[[ Data for analysis, beginning ]]

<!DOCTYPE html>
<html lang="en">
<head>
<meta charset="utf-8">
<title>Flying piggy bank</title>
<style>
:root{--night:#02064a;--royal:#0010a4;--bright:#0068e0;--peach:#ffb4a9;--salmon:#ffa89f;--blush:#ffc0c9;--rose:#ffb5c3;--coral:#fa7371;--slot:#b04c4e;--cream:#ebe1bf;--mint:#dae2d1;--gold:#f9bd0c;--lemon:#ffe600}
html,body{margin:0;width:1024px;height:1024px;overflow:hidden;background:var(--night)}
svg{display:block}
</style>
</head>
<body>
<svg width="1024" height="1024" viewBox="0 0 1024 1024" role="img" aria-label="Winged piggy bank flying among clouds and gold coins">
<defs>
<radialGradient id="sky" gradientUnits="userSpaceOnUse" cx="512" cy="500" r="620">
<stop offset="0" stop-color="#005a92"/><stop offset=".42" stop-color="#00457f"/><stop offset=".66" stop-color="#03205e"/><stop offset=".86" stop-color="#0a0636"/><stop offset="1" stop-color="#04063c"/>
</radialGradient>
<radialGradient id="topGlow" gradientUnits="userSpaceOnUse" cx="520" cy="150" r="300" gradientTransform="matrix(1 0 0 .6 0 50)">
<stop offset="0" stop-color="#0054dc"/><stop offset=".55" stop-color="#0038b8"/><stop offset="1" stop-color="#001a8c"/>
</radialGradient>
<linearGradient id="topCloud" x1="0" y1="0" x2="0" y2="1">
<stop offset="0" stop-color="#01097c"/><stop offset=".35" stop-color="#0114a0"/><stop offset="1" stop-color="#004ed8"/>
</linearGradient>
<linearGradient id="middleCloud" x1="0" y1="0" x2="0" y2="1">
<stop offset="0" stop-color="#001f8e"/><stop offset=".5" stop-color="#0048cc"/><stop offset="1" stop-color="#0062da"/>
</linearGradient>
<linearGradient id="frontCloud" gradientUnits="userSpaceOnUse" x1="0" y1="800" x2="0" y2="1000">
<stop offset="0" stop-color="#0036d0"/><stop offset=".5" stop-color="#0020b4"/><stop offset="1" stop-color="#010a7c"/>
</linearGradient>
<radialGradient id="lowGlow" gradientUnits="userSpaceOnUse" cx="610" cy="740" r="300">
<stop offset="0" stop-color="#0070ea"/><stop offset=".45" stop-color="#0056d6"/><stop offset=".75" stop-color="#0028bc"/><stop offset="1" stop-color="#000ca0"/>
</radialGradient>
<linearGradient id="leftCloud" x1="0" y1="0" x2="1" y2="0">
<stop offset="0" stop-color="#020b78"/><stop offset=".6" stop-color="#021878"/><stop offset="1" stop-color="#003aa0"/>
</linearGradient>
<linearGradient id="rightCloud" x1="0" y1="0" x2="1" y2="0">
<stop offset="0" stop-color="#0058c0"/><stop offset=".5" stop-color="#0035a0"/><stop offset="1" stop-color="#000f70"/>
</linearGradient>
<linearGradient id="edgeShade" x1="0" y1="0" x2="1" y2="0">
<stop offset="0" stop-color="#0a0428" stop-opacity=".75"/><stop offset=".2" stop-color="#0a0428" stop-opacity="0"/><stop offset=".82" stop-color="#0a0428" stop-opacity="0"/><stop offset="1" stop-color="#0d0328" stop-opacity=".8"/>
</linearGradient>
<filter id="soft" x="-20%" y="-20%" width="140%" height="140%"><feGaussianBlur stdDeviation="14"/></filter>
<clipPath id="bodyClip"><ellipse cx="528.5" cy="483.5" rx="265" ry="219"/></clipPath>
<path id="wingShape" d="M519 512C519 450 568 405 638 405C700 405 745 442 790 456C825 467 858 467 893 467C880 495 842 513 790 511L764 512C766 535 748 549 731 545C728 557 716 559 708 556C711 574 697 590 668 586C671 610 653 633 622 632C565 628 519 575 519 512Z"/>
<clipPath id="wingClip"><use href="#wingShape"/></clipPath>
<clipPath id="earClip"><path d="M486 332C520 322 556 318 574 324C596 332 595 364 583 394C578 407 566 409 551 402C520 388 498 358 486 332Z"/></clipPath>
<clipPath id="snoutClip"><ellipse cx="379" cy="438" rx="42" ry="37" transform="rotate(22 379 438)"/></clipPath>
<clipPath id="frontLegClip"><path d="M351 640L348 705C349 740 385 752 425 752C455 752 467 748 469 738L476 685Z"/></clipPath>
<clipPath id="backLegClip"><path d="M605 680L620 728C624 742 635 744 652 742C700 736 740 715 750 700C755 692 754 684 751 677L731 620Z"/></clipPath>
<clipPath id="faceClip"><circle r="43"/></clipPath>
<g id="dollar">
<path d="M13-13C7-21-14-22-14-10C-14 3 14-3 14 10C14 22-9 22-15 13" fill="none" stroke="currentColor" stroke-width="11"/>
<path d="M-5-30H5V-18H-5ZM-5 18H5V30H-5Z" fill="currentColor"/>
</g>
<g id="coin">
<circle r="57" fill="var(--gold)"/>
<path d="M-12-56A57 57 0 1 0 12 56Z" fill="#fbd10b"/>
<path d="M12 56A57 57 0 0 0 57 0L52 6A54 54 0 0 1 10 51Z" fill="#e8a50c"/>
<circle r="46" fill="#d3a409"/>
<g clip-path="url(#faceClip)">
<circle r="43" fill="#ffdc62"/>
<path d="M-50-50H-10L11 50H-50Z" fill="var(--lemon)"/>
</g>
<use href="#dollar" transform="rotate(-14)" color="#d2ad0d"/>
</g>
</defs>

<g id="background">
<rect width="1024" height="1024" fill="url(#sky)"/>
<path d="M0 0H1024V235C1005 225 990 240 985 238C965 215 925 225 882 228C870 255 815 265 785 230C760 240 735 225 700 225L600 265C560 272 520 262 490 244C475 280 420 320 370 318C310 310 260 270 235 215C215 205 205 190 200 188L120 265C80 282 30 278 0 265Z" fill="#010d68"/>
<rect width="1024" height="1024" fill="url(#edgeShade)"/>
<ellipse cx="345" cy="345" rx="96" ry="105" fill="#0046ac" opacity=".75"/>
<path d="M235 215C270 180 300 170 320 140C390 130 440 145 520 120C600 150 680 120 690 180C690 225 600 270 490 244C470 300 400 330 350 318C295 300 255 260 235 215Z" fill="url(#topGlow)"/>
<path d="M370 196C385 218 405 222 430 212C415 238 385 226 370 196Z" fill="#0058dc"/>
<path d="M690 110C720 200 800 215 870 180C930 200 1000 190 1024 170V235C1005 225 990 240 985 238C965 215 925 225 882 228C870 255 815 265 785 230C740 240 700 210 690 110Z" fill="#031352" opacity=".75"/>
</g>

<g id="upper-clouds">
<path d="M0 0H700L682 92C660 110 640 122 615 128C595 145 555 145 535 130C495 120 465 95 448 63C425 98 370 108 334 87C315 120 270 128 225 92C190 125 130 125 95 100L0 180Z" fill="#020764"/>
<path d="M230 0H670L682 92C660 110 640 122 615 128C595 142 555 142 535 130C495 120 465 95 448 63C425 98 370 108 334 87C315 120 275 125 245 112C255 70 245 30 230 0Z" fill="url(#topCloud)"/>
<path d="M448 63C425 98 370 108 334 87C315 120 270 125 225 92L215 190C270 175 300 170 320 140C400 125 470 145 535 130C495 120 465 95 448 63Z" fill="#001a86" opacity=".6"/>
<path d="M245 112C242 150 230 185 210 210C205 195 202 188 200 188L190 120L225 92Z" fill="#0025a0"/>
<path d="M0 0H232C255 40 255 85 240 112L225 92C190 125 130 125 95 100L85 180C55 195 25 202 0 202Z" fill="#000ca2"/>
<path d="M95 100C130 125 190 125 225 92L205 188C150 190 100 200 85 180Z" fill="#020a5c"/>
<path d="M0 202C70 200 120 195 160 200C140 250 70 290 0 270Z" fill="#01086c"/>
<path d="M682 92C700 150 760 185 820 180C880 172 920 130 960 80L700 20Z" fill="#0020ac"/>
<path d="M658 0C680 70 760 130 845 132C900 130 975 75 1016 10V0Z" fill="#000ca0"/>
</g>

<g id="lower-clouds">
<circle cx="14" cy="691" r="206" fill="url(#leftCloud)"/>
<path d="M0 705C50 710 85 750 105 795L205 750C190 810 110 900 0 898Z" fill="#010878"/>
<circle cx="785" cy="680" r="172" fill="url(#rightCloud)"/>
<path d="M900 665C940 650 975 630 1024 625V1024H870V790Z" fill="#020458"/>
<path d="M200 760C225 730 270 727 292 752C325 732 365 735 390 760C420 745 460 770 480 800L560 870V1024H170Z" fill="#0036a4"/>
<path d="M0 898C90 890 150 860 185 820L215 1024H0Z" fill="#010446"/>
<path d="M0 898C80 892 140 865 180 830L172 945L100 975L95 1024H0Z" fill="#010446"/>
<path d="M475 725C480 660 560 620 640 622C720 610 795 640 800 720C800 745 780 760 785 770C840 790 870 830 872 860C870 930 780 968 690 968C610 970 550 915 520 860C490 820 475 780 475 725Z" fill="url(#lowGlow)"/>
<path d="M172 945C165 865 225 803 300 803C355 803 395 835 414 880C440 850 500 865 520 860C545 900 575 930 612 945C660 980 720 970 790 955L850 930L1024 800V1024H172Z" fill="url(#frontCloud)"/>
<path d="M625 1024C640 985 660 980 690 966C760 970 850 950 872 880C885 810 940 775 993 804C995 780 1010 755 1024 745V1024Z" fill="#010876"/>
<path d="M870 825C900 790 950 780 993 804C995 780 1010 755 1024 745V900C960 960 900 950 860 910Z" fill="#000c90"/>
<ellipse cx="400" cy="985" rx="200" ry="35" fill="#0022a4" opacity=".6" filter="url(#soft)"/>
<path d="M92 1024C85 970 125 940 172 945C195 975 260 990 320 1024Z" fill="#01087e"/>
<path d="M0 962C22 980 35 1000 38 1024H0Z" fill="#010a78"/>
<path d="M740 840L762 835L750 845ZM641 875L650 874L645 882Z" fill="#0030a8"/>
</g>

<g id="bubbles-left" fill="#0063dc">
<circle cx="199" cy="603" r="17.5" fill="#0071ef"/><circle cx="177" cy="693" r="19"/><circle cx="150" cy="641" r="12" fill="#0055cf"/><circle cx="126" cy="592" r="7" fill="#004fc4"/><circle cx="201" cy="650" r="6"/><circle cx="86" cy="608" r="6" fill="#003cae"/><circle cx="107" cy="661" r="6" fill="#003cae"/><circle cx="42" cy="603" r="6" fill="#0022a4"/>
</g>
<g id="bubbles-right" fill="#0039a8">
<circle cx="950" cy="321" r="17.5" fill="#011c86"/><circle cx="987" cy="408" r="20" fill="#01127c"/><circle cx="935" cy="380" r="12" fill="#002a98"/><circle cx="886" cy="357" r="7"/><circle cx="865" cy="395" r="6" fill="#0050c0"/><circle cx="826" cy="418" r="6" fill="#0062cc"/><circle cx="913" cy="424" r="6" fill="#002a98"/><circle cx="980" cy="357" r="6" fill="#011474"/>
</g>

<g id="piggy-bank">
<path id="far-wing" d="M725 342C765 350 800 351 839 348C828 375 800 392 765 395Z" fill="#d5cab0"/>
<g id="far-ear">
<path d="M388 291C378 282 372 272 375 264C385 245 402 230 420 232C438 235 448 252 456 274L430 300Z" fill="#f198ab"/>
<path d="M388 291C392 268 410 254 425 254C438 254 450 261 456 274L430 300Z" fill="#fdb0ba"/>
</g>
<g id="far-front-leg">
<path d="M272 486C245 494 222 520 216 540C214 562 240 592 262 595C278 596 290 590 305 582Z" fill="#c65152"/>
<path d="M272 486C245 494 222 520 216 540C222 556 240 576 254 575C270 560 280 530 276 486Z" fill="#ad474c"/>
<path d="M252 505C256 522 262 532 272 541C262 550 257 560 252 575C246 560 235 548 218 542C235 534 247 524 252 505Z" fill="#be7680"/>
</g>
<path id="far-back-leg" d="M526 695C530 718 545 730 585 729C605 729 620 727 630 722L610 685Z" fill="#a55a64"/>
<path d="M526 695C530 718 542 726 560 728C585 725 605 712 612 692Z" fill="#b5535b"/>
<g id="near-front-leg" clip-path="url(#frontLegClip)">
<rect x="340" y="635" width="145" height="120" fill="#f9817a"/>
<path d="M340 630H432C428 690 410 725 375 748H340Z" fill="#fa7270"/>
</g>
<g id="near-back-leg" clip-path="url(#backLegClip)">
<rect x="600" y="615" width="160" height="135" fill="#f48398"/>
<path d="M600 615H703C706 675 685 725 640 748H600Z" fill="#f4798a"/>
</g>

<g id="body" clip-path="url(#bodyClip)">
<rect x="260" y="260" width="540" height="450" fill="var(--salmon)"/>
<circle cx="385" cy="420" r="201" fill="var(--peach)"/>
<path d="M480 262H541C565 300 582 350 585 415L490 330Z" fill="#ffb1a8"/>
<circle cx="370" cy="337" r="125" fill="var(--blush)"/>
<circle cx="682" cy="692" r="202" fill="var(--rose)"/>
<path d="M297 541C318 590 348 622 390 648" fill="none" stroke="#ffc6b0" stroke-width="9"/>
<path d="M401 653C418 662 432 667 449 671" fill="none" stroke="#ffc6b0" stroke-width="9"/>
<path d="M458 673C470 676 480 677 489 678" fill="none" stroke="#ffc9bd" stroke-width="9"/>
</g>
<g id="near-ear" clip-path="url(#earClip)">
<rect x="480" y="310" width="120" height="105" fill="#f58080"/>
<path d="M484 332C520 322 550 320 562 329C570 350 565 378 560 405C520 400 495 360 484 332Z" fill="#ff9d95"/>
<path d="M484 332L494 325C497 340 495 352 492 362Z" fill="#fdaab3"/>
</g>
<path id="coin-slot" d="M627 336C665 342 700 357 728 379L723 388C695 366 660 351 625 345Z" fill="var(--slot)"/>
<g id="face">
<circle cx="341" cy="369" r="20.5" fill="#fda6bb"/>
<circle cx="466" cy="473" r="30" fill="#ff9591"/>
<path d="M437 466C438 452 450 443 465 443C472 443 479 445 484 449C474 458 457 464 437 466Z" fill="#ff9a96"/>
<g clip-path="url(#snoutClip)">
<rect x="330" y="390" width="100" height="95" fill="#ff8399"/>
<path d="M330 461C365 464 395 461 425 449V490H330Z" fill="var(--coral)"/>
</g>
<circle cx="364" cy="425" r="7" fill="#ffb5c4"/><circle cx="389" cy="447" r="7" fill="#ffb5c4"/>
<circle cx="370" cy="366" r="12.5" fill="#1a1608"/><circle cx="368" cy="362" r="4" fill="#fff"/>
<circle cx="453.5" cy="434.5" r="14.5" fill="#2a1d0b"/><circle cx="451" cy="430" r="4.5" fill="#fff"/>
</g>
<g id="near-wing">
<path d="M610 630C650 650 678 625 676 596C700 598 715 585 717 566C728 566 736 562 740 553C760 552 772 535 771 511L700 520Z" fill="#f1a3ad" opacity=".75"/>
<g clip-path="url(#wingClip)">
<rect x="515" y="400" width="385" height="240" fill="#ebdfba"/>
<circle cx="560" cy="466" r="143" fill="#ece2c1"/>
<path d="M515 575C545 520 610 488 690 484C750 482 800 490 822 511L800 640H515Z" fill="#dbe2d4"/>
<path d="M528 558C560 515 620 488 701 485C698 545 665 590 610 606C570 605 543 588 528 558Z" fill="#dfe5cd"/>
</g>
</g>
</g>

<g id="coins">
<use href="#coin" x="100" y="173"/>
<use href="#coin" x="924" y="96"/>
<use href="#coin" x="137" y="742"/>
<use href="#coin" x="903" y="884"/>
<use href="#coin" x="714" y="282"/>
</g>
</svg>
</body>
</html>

[[ Data for analysis, end ]]

Work to be completed → A line qualifies when it holds the word "href"; report all qualifying lines from the records above.

Solution to this task →
<clipPath id="wingClip"><use href="#wingShape"/></clipPath>
<use href="#dollar" transform="rotate(-14)" color="#d2ad0d"/>
<use href="#coin" x="100" y="173"/>
<use href="#coin" x="924" y="96"/>
<use href="#coin" x="137" y="742"/>
<use href="#coin" x="903" y="884"/>
<use href="#coin" x="714" y="282"/>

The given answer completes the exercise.